### WORK TO COMPLETE
Set down the records once more, please, exactly and with the pictures left out.

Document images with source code
++++++++++++++++++++

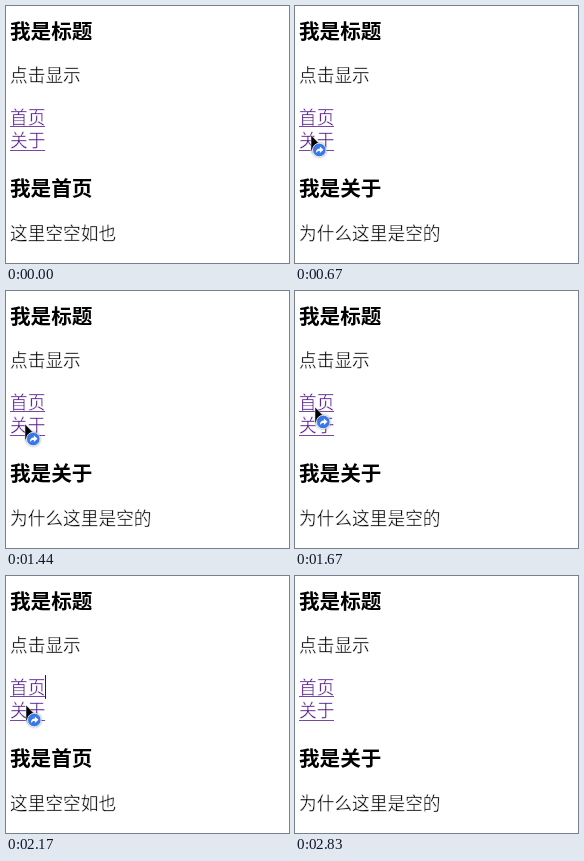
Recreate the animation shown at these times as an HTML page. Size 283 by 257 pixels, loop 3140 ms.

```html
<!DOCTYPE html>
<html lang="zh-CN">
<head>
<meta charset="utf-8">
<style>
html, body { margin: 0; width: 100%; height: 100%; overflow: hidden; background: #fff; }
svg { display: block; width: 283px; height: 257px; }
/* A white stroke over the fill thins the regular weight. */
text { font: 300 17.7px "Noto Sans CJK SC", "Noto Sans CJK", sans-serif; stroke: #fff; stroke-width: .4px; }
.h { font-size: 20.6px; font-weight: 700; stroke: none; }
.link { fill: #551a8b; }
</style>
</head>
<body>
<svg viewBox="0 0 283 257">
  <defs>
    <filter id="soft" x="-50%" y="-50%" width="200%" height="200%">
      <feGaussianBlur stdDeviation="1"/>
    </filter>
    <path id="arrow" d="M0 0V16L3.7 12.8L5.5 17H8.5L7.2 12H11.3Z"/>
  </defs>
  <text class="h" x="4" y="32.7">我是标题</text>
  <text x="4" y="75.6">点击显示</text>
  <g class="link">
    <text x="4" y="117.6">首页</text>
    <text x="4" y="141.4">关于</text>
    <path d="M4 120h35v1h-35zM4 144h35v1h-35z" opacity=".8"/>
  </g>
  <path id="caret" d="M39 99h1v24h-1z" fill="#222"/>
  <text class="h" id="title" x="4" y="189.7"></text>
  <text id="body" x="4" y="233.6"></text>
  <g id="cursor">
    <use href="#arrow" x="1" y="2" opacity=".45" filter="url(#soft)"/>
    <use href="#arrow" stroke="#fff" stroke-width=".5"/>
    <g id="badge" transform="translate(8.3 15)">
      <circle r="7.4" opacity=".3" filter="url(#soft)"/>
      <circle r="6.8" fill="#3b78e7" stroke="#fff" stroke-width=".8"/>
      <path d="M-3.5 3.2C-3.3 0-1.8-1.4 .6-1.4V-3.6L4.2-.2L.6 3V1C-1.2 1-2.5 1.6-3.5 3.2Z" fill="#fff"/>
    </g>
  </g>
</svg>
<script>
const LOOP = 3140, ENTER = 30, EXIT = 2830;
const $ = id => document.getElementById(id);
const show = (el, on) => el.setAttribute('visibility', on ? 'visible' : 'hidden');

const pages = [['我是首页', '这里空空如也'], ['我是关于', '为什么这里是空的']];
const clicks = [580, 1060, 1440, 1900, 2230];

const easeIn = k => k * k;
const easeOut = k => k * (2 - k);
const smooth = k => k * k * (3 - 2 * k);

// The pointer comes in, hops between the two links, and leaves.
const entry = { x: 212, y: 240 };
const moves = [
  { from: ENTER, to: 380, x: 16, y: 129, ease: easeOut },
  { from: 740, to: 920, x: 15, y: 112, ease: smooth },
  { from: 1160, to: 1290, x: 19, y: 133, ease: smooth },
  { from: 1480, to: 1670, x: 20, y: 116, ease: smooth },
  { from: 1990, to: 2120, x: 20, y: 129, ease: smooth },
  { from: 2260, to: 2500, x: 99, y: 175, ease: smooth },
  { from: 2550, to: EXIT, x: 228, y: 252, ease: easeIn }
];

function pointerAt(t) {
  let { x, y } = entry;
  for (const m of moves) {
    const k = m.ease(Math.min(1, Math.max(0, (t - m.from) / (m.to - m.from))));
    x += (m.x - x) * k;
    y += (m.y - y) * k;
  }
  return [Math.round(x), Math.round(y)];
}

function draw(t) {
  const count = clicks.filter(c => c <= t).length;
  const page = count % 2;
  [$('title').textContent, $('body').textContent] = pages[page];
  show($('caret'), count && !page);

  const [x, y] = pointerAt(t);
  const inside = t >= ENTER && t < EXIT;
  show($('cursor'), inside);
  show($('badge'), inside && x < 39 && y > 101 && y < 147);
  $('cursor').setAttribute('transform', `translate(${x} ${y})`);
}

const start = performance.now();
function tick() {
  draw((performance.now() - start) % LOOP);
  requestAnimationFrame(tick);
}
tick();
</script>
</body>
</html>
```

++++++++++++++++++++

### EXPECTED OUTPUT
Recreate the animation shown at these times as an HTML page. Size 283 by 257 pixels, loop 3140 ms.

```html
<!DOCTYPE html>
<html lang="zh-CN">
<head>
<meta charset="utf-8">
<style>
html, body { margin: 0; width: 100%; height: 100%; overflow: hidden; background: #fff; }
svg { display: block; width: 283px; height: 257px; }
/* A white stroke over the fill thins the regular weight. */
text { font: 300 17.7px "Noto Sans CJK SC", "Noto Sans CJK", sans-serif; stroke: #fff; stroke-width: .4px; }
.h { font-size: 20.6px; font-weight: 700; stroke: none; }
.link { fill: #551a8b; }
</style>
</head>
<body>
<svg viewBox="0 0 283 257">
  <defs>
    <filter id="soft" x="-50%" y="-50%" width="200%" height="200%">
      <feGaussianBlur stdDeviation="1"/>
    </filter>
    <path id="arrow" d="M0 0V16L3.7 12.8L5.5 17H8.5L7.2 12H11.3Z"/>
  </defs>
  <text class="h" x="4" y="32.7">我是标题</text>
  <text x="4" y="75.6">点击显示</text>
  <g class="link">
    <text x="4" y="117.6">首页</text>
    <text x="4" y="141.4">关于</text>
    <path d="M4 120h35v1h-35zM4 144h35v1h-35z" opacity=".8"/>
  </g>
  <path id="caret" d="M39 99h1v24h-1z" fill="#222"/>
  <text class="h" id="title" x="4" y="189.7"></text>
  <text id="body" x="4" y="233.6"></text>
  <g id="cursor">
    <use href="#arrow" x="1" y="2" opacity=".45" filter="url(#soft)"/>
    <use href="#arrow" stroke="#fff" stroke-width=".5"/>
    <g id="badge" transform="translate(8.3 15)">
      <circle r="7.4" opacity=".3" filter="url(#soft)"/>
      <circle r="6.8" fill="#3b78e7" stroke="#fff" stroke-width=".8"/>
      <path d="M-3.5 3.2C-3.3 0-1.8-1.4 .6-1.4V-3.6L4.2-.2L.6 3V1C-1.2 1-2.5 1.6-3.5 3.2Z" fill="#fff"/>
    </g>
  </g>
</svg>
<script>
const LOOP = 3140, ENTER = 30, EXIT = 2830;
const $ = id => document.getElementById(id);
const show = (el, on) => el.setAttribute('visibility', on ? 'visible' : 'hidden');

const pages = [['我是首页', '这里空空如也'], ['我是关于', '为什么这里是空的']];
const clicks = [580, 1060, 1440, 1900, 2230];

const easeIn = k => k * k;
const easeOut = k => k * (2 - k);
const smooth = k => k * k * (3 - 2 * k);

// The pointer comes in, hops between the two links, and leaves.
const entry = { x: 212, y: 240 };
const moves = [
  { from: ENTER, to: 380, x: 16, y: 129, ease: easeOut },
  { from: 740, to: 920, x: 15, y: 112, ease: smooth },
  { from: 1160, to: 1290, x: 19, y: 133, ease: smooth },
  { from: 1480, to: 1670, x: 20, y: 116, ease: smooth },
  { from: 1990, to: 2120, x: 20, y: 129, ease: smooth },
  { from: 2260, to: 2500, x: 99, y: 175, ease: smooth },
  { from: 2550, to: EXIT, x: 228, y: 252, ease: easeIn }
];

function pointerAt(t) {
  let { x, y } = entry;
  for (const m of moves) {
    const k = m.ease(Math.min(1, Math.max(0, (t - m.from) / (m.to - m.from))));
    x += (m.x - x) * k;
    y += (m.y - y) * k;
  }
  return [Math.round(x), Math.round(y)];
}

function draw(t) {
  const count = clicks.filter(c => c <= t).length;
  const page = count % 2;
  [$('title').textContent, $('body').textContent] = pages[page];
  show($('caret'), count && !page);

  const [x, y] = pointerAt(t);
  const inside = t >= ENTER && t < EXIT;
  show($('cursor'), inside);
  show($('badge'), inside && x < 39 && y > 101 && y < 147);
  $('cursor').setAttribute('transform', `translate(${x} ${y})`);
}

const start = performance.now();
function tick() {
  draw((performance.now() - start) % LOOP);
  requestAnimationFrame(tick);
}
tick();
</script>
</body>
</html>
```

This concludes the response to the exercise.